* **PROBLEM DESCRIPTION**: Please filter the listing below and copy out the lines that hold "arrow".
++++++++++++++++++++
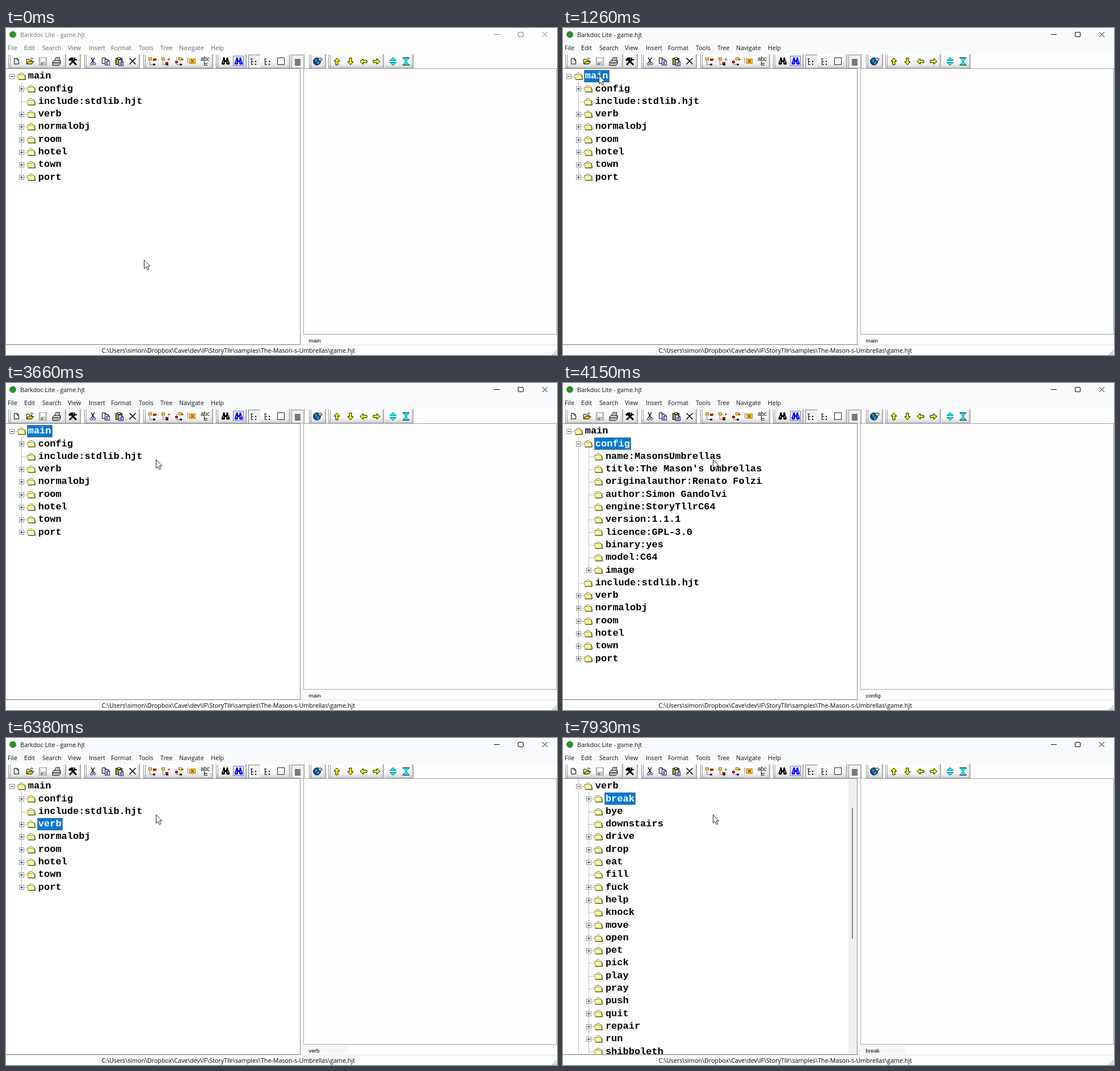
Recreate the animation shown at these times as an HTML page with a canvas. Size 971 by 577 pixels, loop 8 s.

```html
<!DOCTYPE html>
<html lang="en">
<head>
<meta charset="utf-8">
<title>Tree editor</title>
<style>
html, body { margin: 0; width: 100%; height: 100%; overflow: hidden; background: #fff; }
canvas { display: block; }
</style>
</head>
<body>
<canvas id="stage" width="971" height="577"></canvas>
<script>
const ctx = document.getElementById('stage').getContext('2d');
const LOOP = 8000, ROW = 22.3, STEP = 17.8, TEXT_STEP = 18.1;
const UI = '10.7px "Open Sans", "Noto Sans", sans-serif';
const MONO = 'bold 17px "Liberation Mono", monospace';
const SMALL = '9.8px "Liberation Sans", sans-serif';
const EDGE = '#858990';

// Each entry: level, expander sign ("." for none), label
const parse = s => s.split('|').map(e => ({ level: +e[0], sign: e[1], name: e.slice(2) }));
const tail = '1.include:stdlib.hjt|1+verb|1+normalobj|1+room|1+hotel|1+town|1+port';
const closed = parse('0-main|1+config|' + tail);
const configOpen = parse('0-main|1-config|2.name:MasonsUmbrellas|2.title:The Mason\'s Umbrellas|' +
  '2.originalauthor:Renato Folzi|2.author:Simon Gandolvi|2.engine:StoryTllrC64|2.version:1.1.1|' +
  '2.licence:GPL-3.0|2.binary:yes|2.model:C64|2+image|' + tail);
const verbOpen = parse('1-verb|2+break|2.bye|2.downstairs|2+drive|2+drop|2+eat|2.fill|2+fuck|2+help|' +
  '2.knock|2+move|2+open|2+pet|2.pick|2.play|2.pray|2+push|2+quit|2+repair|2+run|2.shibboleth|' +
  '2.sit|1+normalobj');

// Latest entry whose start time has passed
const at = (list, t) => list.filter(e => e[0] <= t).pop()[1];
const trees = [[0, closed], [4150, configOpen], [5390, closed], [6940, verbOpen]];
const picks = [[0, ''], [1260, 'main'], [3910, 'config'], [6140, 'include:stdlib.hjt'], [6380, 'verb'], [7930, 'break']];
// start, end, number of jumps, destination
const moves = [[60, 350, 6, 21, 60], [590, 770, 4, 63, 83], [1430, 1490, 2, 264, 135]];

function pointer(t) {
  let x = 243, y = 409;
  for (const [from, to, n, tx, ty] of moves) {
    if (t < from) break;
    const k = Math.min(1, (Math.floor((t - from) / (to - from) * (n - 1) + 1e-6) + 1) / n);
    const e = k * k * (3 - 2 * k);
    x += (tx - x) * e;
    y += (ty - y) * e;
  }
  return [Math.round(x), Math.round(y)];
}

function rect(c, x, y, w, h) {
  ctx.fillStyle = c;
  ctx.fillRect(x, y, w, h);
}
function box(fill, stroke, x, y, w, h) {
  rect(stroke, x, y, w, h);
  rect(fill, x + 1, y + 1, w - 2, h - 2);
}
function path(pts) {
  ctx.beginPath();
  for (let i = 0; i < pts.length; i += 2) ctx.lineTo(pts[i], pts[i + 1]);
}
function line(c, w, ...pts) {
  path(pts);
  ctx.strokeStyle = c;
  ctx.lineWidth = w;
  ctx.stroke();
}
function poly(fill, stroke, ...pts) {
  path(pts);
  ctx.closePath();
  ctx.fillStyle = fill;
  ctx.fill();
  ctx.strokeStyle = stroke;
  ctx.lineWidth = 1;
  ctx.stroke();
}
function disc(fill, stroke, x, y, r) {
  ctx.beginPath();
  ctx.arc(x, y, r, 0, 7);
  ctx.fillStyle = fill;
  ctx.fill();
  ctx.strokeStyle = stroke;
  ctx.lineWidth = 1;
  ctx.stroke();
}
function text(s, x, y, font, c) {
  ctx.font = font;
  ctx.fillStyle = c;
  ctx.fillText(s, x, y);
}
function dots(c, ...pts) {
  ctx.setLineDash([1, 1]);
  line(c, 1, ...pts);
  ctx.setLineDash([]);
}
function fade(from, mid, to, x0, y0, x1, y1) {
  const g = ctx.createLinearGradient(x0, y0, x1, y1);
  g.addColorStop(0, from);
  g.addColorStop(.6, mid);
  g.addColorStop(1, to);
  return g;
}

function page(x, y, edge) {
  poly('#fff', edge, x, y, x + 5, y, x + 8, y + 3, x + 8, y + 10, x, y + 10);
  line(edge, 1, x + 5, y, x + 5, y + 3, x + 8, y + 3);
}
function binoculars(c) {
  for (const s of [-1, 1]) {
    poly(c, c, s * 1.5, -4, s * 4, -4, s * 6.5, 2, s * 6.5, 5, s * 2, 5, s * 1.5, 0);
    rect(c, s * 3 - 1.5, -7, 3, 3);
    rect('#fff', s * 4 - .5, -1, 1, 4);
  }
  rect(c, -2, -2, 4, 3);
}
function miniTree() {
  rect('#000', -6, -5, 4, 1);
  rect('#000', -5, -5, 1, 11);
  for (const y of [0, 5]) {
    rect('#000', -4, y, 3, 1);
    rect('#000', 2, y - 1, 2, 2);
  }
}
function nodeIcon(x, y, rx, ry) {
  dots('#000', -4.5, -3, -4.5, 5.5, 1, 5.5);
  box('#ffe43b', '#806000', x, y, 6, 5);
  rect('#c00000', rx, ry, 5, 4);
  rect('#000', 1, 4, 4, 3);
  line('#c00000', 1, 4, -3.5, 8, -3.5);
  line('#c00000', 1, 6, -5.5, 6, -1.5);
}
function arrow(angle) {
  ctx.rotate(angle * Math.PI / 2);
  poly('#ffff00', '#000', 0, -6, 5, -.5, 2, -.5, 2, 6, -2, 6, -2, -.5, -5, -.5);
}

const icons = {
  19: () => page(-4.5, -5.5, '#000'),
  42() {
    poly('#ffff80', '#000', -5.5, 4, -5.5, -4, -2, -4, -1, -2.5, 3.5, -2.5, 3.5, 0);
    poly('#e4d020', '#000', -5.5, 4.5, -2.5, 0, 7, 0, 3.5, 4.5);
    line('#000', 1, 1, -5.5, 4, -6, 6, -4);
  },
  65() {
    box('#d4d4d4', '#959595', -7, -7, 14, 14);
    rect('#fff', -4, -6, 8, 6);
    rect('#959595', -4, 2, 8, 5);
    rect('#fff', 1, 3, 2, 3);
  },
  89() {
    poly('#fff', '#000', -3, -1, -1, -7, 6, -7, 4, -1);
    poly('#c8c8c8', '#000', -7, 1, -4, -2, 7, -2, 7, 4, 4, 7, -7, 7);
    line('#000', 1, -7, 2.5, 5, 2.5, 7, 0);
    rect('#d8c800', 0, 4, 3, 1);
    line('#555', 1, 0, -5, 4, -5);
  },
  118() {
    line('#000', 3, -6, 6, 4, -4);
    line('#a09020', 1, -5, 5, 1, -1);
    line('#000', 2, 3, -7, 3, -3, 7, -3);
    line('#000', 3, 6, 6, -3, -3);
    line('#000', 4, -7, -2, -3, -5, 1, -5);
  },
  153() {
    line('#000', 1.5, -3, -7, 2, 2);
    line('#000', 1.5, 3, -7, -2, 2);
    disc('#fff', '#000090', -2.5, 4.5, 2);
    disc('#fff', '#000090', 3, 4, 2);
  },
  176() {
    page(-6.5, -6.5, '#000');
    page(-1.5, -3.5, '#000080');
    for (const y of [0, 2, 4]) rect('#000080', 0, y, 4, 1);
  },
  200() {
    box('#a8a020', '#000', -7, -6, 12, 12);
    box('#ffff60', '#000', -4, -7, 6, 4);
    page(-1.5, -2.5, '#000080');
    for (const y of [1, 3, 5]) rect('#000080', 0, y, 5, 1);
  },
  223() {
    line('#000', 1.6, -5.5, -6, 5.5, 5);
    line('#000', 1.6, 5.5, -6, -5.5, 5);
  },
  258: () => nodeIcon(-7, -7, 1, -5),
  281: () => nodeIcon(-7, -7, 0, 1),
  305: () => nodeIcon(-1, -7, -7, -1),
  327() {
    dots('#000', -6.5, -6, -6.5, 4);
    box('#ffdc30', '#a07000', -4, -5, 11, 9);
    line('#b02000', 1.4, -1, -3, 4, 2);
    line('#b02000', 1.4, 4, -3, -1, 2);
  },
  351() {
    text('abc', -8, -1, '10px "Liberation Sans", sans-serif', '#000');
    line('#000', 1, -1.5, 0, -1.5, 6.5, 4, 6.5);
    line('#000', 1, -1, 3.5, 4, 3.5);
  },
  387: () => binoculars('#000'),
  410() {
    box('#e8ecff', '#6870b8', -10, -10, 19, 18);
    binoculars('#0000f0');
  },
  437: miniTree,
  461: miniTree,
  485: () => box('#fff', '#222', -7, -7, 13, 13),
  514() { for (let y = -4; y < 7; y += 2) rect('#000', -5, y, 10, 1); },
  549() {
    disc('#1038b8', '#183068', -1, 0, 6.5);
    poly('#30a850', '#207040', -5, -3, -1, -5, 0, -1, -3, 2);
    poly('#40c8e8', '#2080a8', 0, 1, 3, 0, 2, 4, -1, 5);
    poly('#c8e8d0', '#204040', 1, -4, 5, -7, 5, -5, 8, -5, 8, -2, 5, -2, 5, 0);
  },
  583: () => arrow(0),
  607: () => arrow(2),
  630: () => arrow(3),
  653: () => arrow(1),
  682() {
    poly('#00f0f0', '#0878a0', 0, -7, 6, -1.5, -6, -1.5);
    poly('#00f0f0', '#0878a0', 0, 7, 6, 1.5, -6, 1.5);
  },
  705() {
    poly('#00f0f0', '#0878a0', -6, -6.5, 6, -6.5, 0, 0);
    poly('#00f0f0', '#0878a0', -6, 6.5, 6, 6.5, 0, 0);
    line('#000', 1, -6, -6.5, 6, -6.5);
    line('#000', 1, -6, 6.5, 6, 6.5);
  }
};

const groups = [[4, 105], [107, 131], [138, 235], [242, 364], [370, 423], [425, 500], [502, 525], [534, 563], [568, 665], [667, 717]];
const gripped = [4, 138, 242, 370, 534, 568];
const menu = { File: 3, Edit: 32, Search: 64, View: 109, Insert: 146, Format: 185, Tools: 234, Tree: 272, Navigate: 305, Help: 361 };

function toolbar() {
  for (const [a, b] of groups) {
    rect(fade('#fff', '#f9f9f9', '#d0d0d0', 0, 46, 0, 71), a, 46, b - a, 25);
    rect(fade('#c4c4c400', '#c4c4c440', '#c4c4c4', b - 6, 0, b, 0), b - 6, 47, 6, 24);
    rect('#a8a8a8', a, 70, b - a, 1);
    rect('#949494', b, 46, 1, 25);
    if (gripped.includes(a)) for (const x of [a, a + 3]) rect('#949494', x, 47, 1, 23);
  }
  for (const [x, w] of [[427, 21], [503, 21]]) {
    rect('#f0f0f0', x, 47, w, 23);
    rect('#848484', x, 47, w, 1);
    rect('#848484', x, 47, 1, 23);
  }
  for (const x in icons) {
    ctx.save();
    ctx.translate(+x, 59);
    icons[x]();
    ctx.restore();
  }
}

function frameUi(active, label) {
  const ink = active ? '#000' : '#777';
  rect('#fdfdfd', 0, 0, 971, 577);
  if (active) rect('#f9fafc', 0, 0, 971, 46);
  disc('#2f8f28', '#2f8f28', 12, 11.5, 5.5);
  text('Barkdoc Lite - game.hjt', 25, 16, UI, active ? '#111' : '#777');
  rect(ink, 860, 11, 10, 1);
  ctx.beginPath();
  ctx.roundRect(902.5, 7.5, 9, 8, 1.5);
  ctx.strokeStyle = ink;
  ctx.lineWidth = 1;
  ctx.stroke();
  line(ink, 1, 945, 7, 954, 16);
  line(ink, 1, 954, 7, 945, 16);
  for (const m in menu) text(m, menu[m], 39, UI, active ? '#111' : '#666');
  toolbar();

  box('#fff', EDGE, -1, 71, 520, 488);
  box('#fefefe', '#a2a5ab', 524, 71, 447, 470);
  if (label === 'verb' || label === 'break') rect('#f6f6f6', 521, 542, 82, 15);
  text(label || 'main', 533.5, 554.5, SMALL, '#000');
  rect('#e2e2e2', 0, 559, 971, 1);
  rect('#dcdcdc', 164, 561, 1, 16);
  text('C:\\Users\\simon\\Dropbox\\Cave\\dev\\IF\\StoryTllr\\samples\\The-Mason-s-Umbrellas\\game.hjt', 168.5, 573, UI, '#000');
  for (let i = 0; i < 3; i++)
    for (let j = 0; j <= i; j++) rect('#b0b0b0', 968 - 3 * j, 569 + 3 * i, 2, 2);
}

function folder(x, y) {
  poly('#ffffd8', '#78784c', x + 3, y - 2.5, x + 5, y - 5.5, x + 9, y - 5.5, x + 12, y - 2.5);
  poly('#ffff99', '#8c8638', x + .5, y - 2.5, x + 12.5, y - 2.5, x + 14, y + 5.5, x + 2, y + 5.5);
  line('#fffff0', 1, x + 2, y - 1.5, x + 11, y - 1.5);
  line('#333318', 1, x + 2, y + 6, x + 14.5, y + 6, x + 13.5, y - 2);
}
function expander(x, y, sign) {
  box('#fff', '#929292', x - 4, y - 4, 9, 9);
  rect('#222a50', x - 2, y, 5, 1);
  if (sign === '+') rect('#222a50', x, y - 2, 1, 5);
}

function tree(rows, picked) {
  const mid = i => Math.round(85 + i * ROW);
  ctx.save();
  ctx.beginPath();
  ctx.rect(0, 72, 518, 486);
  ctx.clip();
  for (const lv of [1, 2]) {
    const ids = rows.map((r, i) => r.level === lv ? i : -1).filter(i => i >= 0);
    if (!ids.length) continue;
    const x = Math.round(9.5 + lv * STEP) + .5;
    dots('#858585', x, mid(ids[0]) - 12, x, mid(ids[ids.length - 1]));
  }
  rows.forEach((r, i) => {
    const y = mid(i), dx = r.level * STEP, ex = Math.round(9.5 + dx);
    const on = r.name === picked;
    dots('#858585', ex + .5, y + .5, ex + 10.5, y + .5);
    if (r.sign !== '.') expander(ex, y, r.sign);
    folder(Math.round(19.5 + dx), y);
    if (on) box('#0078d7', '#6f8088', Math.round(37 + dx), y - 11, Math.round(r.name.length * 10.2 + 4), 22);
    text(r.name, 38.7 + r.level * TEXT_STEP, 89.2 + i * ROW, MONO, on ? '#fff' : '#000');
  });
  if (rows === verbOpen) {
    rect('#f0f0f0', 503, 72, 15, 486);
    rect('#858585', 509, 123, 2, 231);
  }
  ctx.restore();
}

function draw() {
  const t = performance.now() % LOOP;
  const picked = at(picks, t);
  frameUi(t >= 1260, picked);
  tree(at(trees, t), picked);
  const [x, y] = pointer(t);
  ctx.save();
  ctx.translate(x + .5, y + .5);
  poly('#fff', '#1c1c30', 0, 0, 0, 15, 3.4, 12, 5.8, 17.2, 8.2, 16.2, 5.9, 11, 10.3, 10.6);
  ctx.restore();
  requestAnimationFrame(draw);
}
draw();
</script>
</body>
</html>
```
++++++++++++++++++++
* **EXPECTED OUTPUT**:
function arrow(angle) {
  583: () => arrow(0),
  607: () => arrow(2),
  630: () => arrow(3),
  653: () => arrow(1),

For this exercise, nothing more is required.